Prompt >>
Look through the records and copy every line in which "victory" appears.

** Opening Information provided block **

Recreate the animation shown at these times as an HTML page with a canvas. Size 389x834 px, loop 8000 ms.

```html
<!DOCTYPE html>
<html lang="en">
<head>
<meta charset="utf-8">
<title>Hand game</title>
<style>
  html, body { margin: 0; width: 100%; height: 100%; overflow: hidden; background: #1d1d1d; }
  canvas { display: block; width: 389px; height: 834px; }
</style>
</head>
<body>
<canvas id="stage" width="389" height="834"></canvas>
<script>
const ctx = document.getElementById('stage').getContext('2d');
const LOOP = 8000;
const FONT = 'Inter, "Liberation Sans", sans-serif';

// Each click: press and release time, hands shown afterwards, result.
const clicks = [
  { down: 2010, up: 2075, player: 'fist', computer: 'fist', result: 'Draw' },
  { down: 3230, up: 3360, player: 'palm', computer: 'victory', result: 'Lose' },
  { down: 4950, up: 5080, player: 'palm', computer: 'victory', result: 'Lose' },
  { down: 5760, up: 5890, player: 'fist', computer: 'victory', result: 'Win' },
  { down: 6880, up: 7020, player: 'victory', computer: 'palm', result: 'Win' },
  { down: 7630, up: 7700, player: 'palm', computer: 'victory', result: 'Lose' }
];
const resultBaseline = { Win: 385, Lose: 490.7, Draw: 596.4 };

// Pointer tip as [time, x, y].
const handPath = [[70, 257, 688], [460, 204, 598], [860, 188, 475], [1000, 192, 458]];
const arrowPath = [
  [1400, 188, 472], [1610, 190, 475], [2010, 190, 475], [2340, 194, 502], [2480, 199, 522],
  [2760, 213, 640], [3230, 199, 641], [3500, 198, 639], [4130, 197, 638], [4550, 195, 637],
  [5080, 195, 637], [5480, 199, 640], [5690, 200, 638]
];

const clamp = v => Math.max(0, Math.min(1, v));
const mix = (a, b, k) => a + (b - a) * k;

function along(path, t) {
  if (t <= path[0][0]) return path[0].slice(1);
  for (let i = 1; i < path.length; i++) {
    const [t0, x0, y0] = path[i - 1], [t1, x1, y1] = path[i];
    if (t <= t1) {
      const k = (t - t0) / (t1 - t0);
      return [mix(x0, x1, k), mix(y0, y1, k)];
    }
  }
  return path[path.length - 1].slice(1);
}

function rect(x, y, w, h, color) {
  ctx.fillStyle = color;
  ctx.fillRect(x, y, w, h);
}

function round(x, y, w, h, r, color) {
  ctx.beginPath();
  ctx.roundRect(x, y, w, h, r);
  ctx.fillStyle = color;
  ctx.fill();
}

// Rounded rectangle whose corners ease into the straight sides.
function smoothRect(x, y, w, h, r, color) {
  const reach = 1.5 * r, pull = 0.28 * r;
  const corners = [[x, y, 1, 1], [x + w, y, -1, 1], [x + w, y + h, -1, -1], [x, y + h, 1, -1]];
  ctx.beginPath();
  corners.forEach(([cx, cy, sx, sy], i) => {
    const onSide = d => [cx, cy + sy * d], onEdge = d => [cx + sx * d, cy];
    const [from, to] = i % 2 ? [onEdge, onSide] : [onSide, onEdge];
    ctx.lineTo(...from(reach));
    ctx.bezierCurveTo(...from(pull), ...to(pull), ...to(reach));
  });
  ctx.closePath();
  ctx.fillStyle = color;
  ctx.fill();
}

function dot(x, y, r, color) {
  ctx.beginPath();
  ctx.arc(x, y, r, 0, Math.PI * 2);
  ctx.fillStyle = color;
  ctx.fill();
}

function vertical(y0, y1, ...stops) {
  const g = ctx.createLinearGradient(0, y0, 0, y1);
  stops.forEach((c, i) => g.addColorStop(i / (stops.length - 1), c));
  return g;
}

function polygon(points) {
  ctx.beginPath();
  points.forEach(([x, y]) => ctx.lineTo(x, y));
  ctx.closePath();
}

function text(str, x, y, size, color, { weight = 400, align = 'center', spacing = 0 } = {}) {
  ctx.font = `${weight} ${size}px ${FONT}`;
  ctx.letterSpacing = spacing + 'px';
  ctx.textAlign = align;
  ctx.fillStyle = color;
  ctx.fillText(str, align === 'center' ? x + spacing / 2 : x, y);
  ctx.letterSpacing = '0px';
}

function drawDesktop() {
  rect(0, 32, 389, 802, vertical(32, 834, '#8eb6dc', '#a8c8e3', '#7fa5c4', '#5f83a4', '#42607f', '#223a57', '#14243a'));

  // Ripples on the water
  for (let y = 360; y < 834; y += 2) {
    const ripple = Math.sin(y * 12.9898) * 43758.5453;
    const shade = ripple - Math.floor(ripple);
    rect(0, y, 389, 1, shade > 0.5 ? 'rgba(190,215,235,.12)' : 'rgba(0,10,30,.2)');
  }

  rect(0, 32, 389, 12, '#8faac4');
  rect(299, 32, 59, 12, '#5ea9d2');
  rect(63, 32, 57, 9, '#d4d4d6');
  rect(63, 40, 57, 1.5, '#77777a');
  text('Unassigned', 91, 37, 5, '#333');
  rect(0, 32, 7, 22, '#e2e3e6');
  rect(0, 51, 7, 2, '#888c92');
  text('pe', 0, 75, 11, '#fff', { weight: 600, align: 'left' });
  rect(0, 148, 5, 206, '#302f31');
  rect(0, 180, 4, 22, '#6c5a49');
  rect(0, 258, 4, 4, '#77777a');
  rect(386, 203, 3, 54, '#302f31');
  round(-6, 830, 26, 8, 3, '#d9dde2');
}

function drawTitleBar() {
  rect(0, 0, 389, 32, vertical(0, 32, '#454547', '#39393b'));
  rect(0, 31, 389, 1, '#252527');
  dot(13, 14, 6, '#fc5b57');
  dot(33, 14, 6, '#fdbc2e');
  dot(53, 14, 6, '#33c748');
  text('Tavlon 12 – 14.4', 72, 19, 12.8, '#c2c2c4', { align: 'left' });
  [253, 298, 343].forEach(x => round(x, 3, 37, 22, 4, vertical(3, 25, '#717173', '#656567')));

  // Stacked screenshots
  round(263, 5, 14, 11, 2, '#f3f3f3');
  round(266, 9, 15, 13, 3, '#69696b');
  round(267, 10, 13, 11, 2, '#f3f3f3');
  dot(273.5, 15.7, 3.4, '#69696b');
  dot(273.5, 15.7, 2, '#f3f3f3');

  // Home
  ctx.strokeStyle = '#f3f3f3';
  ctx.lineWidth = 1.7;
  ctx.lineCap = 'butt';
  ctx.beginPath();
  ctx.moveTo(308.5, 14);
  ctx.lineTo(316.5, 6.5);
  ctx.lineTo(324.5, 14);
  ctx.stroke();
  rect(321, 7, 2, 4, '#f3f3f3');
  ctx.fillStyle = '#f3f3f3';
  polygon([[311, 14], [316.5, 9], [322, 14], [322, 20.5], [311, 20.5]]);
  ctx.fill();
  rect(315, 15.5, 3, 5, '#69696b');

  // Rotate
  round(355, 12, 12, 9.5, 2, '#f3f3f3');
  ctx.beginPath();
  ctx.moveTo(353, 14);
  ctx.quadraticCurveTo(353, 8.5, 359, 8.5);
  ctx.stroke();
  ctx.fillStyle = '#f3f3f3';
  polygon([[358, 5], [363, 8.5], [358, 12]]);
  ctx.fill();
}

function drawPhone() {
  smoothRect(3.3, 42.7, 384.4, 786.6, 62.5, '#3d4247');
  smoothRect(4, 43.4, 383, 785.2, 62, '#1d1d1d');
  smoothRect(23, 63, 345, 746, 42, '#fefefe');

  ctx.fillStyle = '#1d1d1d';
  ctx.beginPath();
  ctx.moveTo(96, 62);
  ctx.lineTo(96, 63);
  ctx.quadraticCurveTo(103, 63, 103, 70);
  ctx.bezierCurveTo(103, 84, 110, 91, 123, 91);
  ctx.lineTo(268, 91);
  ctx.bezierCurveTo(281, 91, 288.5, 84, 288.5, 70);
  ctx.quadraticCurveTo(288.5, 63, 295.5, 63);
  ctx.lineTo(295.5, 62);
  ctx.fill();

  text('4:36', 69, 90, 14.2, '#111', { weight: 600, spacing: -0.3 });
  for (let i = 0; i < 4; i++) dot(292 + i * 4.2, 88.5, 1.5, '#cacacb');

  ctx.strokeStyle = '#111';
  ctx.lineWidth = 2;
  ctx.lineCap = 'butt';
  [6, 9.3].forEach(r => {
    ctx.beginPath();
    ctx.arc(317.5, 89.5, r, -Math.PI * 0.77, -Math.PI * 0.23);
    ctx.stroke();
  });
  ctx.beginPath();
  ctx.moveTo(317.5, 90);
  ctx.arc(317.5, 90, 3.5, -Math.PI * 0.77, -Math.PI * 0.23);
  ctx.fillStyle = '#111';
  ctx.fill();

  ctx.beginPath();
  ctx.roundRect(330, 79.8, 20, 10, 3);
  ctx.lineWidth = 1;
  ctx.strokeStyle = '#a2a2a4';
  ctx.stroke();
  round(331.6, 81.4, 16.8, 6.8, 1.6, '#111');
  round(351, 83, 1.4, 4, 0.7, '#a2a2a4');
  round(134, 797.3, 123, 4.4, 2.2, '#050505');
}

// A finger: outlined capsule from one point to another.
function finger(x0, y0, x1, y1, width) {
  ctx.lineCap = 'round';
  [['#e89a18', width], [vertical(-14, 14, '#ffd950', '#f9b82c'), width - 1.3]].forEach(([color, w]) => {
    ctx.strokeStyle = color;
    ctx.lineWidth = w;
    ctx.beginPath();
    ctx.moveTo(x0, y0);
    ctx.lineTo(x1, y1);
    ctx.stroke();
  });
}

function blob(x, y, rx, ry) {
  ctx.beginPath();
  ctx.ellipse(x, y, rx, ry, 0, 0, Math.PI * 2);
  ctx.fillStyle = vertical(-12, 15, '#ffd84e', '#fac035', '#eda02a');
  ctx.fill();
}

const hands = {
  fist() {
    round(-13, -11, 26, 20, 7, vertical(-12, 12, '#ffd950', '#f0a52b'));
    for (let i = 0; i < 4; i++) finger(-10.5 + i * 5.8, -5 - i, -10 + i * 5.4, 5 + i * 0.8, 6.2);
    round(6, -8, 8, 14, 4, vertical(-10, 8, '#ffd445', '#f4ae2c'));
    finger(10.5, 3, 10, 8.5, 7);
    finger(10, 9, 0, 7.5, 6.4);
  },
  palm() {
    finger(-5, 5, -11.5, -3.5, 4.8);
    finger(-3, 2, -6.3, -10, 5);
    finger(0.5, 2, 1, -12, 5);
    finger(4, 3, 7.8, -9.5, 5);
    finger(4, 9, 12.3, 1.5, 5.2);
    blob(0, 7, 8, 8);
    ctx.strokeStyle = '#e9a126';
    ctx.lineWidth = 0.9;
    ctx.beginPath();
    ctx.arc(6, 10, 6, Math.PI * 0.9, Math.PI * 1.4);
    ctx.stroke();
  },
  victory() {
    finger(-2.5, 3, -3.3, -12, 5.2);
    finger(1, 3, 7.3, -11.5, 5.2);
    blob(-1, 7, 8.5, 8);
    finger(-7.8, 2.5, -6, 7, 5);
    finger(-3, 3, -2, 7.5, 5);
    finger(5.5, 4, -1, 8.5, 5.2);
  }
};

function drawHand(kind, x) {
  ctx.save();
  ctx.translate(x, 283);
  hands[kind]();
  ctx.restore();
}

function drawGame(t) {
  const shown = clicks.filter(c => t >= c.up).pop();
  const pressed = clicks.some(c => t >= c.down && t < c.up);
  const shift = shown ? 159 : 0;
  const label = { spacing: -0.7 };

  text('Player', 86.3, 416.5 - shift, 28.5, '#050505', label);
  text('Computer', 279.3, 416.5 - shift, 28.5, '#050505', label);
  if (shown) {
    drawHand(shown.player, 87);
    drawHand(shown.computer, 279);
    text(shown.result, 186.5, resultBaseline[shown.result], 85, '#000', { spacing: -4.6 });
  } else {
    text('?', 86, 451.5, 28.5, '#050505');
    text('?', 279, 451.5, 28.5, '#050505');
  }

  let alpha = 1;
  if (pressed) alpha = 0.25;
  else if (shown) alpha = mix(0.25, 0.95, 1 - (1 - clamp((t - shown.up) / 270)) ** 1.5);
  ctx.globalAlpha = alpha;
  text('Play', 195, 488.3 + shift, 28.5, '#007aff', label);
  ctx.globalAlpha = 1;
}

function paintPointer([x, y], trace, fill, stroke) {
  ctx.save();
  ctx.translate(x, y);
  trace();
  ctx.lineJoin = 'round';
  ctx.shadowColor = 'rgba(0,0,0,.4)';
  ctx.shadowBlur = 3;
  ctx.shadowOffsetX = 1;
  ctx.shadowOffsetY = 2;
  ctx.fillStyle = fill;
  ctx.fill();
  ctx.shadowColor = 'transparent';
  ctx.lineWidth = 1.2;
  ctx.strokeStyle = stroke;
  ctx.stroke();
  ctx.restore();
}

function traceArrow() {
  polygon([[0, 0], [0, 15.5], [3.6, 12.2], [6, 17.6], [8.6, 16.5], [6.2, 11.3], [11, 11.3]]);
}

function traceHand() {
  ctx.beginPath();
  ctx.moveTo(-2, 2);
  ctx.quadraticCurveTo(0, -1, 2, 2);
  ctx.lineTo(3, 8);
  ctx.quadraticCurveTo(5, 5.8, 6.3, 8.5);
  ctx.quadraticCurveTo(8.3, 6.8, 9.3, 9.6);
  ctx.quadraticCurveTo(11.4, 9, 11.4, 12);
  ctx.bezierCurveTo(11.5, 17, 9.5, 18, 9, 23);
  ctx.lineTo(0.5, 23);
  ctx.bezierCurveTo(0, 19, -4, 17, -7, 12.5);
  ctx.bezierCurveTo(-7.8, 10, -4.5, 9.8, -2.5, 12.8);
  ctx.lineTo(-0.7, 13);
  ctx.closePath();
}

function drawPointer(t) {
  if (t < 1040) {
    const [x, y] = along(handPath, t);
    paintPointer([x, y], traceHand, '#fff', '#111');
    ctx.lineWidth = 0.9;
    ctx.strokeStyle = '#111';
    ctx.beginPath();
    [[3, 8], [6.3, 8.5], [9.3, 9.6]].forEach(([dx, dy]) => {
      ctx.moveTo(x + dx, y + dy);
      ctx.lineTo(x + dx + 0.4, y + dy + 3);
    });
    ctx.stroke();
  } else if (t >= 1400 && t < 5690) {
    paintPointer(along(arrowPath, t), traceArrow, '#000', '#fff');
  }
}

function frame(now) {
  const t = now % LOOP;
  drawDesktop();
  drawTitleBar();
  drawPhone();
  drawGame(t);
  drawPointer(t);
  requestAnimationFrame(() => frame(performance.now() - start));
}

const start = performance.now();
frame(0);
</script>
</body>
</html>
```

** Closing Information provided block **

Output of the exercise >>
  { down: 3230, up: 3360, player: 'palm', computer: 'victory', result: 'Lose' },
  { down: 4950, up: 5080, player: 'palm', computer: 'victory', result: 'Lose' },
  { down: 5760, up: 5890, player: 'fist', computer: 'victory', result: 'Win' },
  { down: 6880, up: 7020, player: 'victory', computer: 'palm', result: 'Win' },
  { down: 7630, up: 7700, player: 'palm', computer: 'victory', result: 'Lose' }
  victory() {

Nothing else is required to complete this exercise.